“Not long ago, the logging trucks we spec’d here in Ontario had 4:30 and 4:56 rear-ends, because that what they needed to match the engine output,” says Eaton, who maintains he has no connection to the transmission maker. “The downspeeding trend has even hit that sector. We’re now spec’ing 3.73 rears on 22.5-inch tires. That’s a totally different spec’.”
Are the axles, frame and suspension up to the task?
These components are essentially the truck. They are what supports the weight of the load and keep all the wheels pointing in the same direction. Since highway tractors are highly weight-sensitive, they tend to be spec’d with components that have a minimum rating. They are designed and built to work reliably for four to five years, or for the first owner’s prospective lifecycle. If the first owner cared about having them last longer, he or she would have spec’d heavier components.
A typical highway tractor for cross-border service (with five axles and an 80,000 lb. GVW) will have rear suspension and drive axles rated for 40,000 lb. Some may be only 38,000 lb. in weight sensitive applications. But a typical Canadian-spec’ highway tractor for tridem service will have at least 44,000-lb. rear axles and suspension, sometimes 46,000-lb. Meanwhile, trucks spec’d for severe service with multi-axle trailers or trains usually have 46,000-lb.-or-higher axles and suspensions because they are under more stress while driving, and probably face a great deal more stress while navigating job sites, etc.
“Some people think because a suspension is rated for 40,000 pounds, that’s what it will haul,” says Eaton. “And it will, all day long, but it will be at its maximum load all the time. There’s little margin there for overload, and eventually the strain will take its toll.”

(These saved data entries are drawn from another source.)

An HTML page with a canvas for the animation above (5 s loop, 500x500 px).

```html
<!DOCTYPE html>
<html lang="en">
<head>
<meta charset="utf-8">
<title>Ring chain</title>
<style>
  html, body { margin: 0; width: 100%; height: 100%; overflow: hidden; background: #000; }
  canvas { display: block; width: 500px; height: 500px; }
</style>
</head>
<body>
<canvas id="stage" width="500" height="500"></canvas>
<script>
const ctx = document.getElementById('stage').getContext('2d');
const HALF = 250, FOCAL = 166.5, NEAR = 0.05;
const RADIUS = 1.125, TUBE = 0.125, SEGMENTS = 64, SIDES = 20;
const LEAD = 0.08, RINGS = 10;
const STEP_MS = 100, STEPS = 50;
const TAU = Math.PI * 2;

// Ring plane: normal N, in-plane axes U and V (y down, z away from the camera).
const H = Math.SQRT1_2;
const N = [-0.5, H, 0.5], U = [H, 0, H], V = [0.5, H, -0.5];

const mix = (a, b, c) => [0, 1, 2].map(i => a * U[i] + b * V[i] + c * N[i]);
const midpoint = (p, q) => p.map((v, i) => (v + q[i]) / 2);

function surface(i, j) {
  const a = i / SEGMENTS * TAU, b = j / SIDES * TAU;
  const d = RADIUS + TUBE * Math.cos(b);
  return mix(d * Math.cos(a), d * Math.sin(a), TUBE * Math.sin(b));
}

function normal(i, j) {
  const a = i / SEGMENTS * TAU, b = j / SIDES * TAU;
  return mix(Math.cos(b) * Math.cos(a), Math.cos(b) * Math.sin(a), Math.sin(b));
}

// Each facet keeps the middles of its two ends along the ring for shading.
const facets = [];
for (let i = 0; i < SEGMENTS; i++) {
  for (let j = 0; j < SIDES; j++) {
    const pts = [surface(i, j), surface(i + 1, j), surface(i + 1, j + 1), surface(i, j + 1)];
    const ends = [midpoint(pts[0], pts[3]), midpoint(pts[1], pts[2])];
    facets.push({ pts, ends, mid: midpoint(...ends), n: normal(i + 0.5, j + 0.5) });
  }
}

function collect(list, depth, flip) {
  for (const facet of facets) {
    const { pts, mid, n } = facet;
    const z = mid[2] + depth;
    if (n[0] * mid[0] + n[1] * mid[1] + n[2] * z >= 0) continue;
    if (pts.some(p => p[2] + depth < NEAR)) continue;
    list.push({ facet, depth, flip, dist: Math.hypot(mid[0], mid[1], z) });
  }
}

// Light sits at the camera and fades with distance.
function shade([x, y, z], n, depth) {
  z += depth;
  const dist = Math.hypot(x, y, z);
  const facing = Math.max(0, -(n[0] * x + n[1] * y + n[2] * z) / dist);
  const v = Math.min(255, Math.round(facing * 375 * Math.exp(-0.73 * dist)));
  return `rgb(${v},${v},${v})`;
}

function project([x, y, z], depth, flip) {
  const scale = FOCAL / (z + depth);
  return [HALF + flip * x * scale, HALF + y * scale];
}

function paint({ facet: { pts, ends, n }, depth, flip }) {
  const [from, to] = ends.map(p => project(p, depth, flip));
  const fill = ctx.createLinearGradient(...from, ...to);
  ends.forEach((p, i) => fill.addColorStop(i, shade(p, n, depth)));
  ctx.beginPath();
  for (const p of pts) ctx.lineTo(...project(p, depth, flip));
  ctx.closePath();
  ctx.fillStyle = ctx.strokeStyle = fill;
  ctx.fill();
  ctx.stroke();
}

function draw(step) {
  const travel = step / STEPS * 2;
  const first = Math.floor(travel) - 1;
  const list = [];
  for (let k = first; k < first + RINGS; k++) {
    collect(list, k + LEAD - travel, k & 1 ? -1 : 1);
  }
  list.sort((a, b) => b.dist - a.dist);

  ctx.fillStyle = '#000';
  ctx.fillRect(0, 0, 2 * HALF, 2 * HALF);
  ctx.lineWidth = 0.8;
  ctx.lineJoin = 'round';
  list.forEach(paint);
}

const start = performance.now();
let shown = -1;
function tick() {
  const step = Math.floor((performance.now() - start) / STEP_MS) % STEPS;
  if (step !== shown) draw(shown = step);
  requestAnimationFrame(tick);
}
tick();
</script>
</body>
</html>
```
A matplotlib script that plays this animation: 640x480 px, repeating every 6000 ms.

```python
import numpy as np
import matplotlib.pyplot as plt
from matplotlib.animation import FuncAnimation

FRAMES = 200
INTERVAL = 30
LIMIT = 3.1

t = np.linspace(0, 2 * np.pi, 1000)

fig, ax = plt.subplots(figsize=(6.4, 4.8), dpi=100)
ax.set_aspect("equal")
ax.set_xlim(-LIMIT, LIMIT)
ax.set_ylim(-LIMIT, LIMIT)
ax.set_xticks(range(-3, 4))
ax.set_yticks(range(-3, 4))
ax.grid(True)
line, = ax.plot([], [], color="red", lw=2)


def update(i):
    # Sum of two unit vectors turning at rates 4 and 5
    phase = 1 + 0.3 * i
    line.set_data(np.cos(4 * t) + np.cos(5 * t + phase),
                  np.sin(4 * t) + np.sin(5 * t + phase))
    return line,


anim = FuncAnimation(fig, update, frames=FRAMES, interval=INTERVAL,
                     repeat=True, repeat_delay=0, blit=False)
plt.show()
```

Under Ontario’s Safe, Productive and Infrastructure Friendly (SPIF) weight laws, drive axles can go as high as 19,000 kg (42,100 lb.), so a 40K rear axle is overloaded before it even leaves the yard. The same applies to steer axles. A typical highway tractor will have a steer axle rated for 12,000 lb., possibly 13,200 or maybe 14,000-lb. To get the theoretical maximum of 6,500 kg (14,330 lb.) allowed in Ontario, even the 14,000-lb. axle is beat before it starts.
The axle rating (as well as tire width) determine how much weight can be loaded on an axle or axle grouping. If the equipment isn’t rated for a certain weight, it will be fined for overloading.
The same applies to the frame and crossmembers. While frame ratings are not considered when determining vehicle loads at scales, obviously the frame must withstand the vertical and longitudinal loads that it faces. Lightweight, single channel highway truck frames aren’t up to the challenge of 56,000 kg (123,000 lb.) multi-axle loads. Sure, they will pull the load, but they won’t last long.
“When I spec’ a new tractor for dump service, I usually recommend a frame insert over the suspension or from the back of the frame to the back of the cab in some applications,” says Eaton. “We want the truck to last, so we built in a little extra strength. Highway trucks don’t have that.”
Both Eaton and Tatchell say they have noticed changes in truck buyers over the years. A few decades ago, when many drivers grew up in the trucking culture or in trucking families, a deeper understanding of the equipment was passed along from generation to generation.
Today, a lot of drivers come into the industry without the benefit of that tribal knowledge. They have to learn as they go. Sales reps like Eaton and Tatchell are there to help, and they really do want to see you succeed. When they make certain recommendations, they are born of experience, not a desire to sell you a truck. Like Tatchell said earlier, “if you don’t succeed, we will eventually run out of buyers.”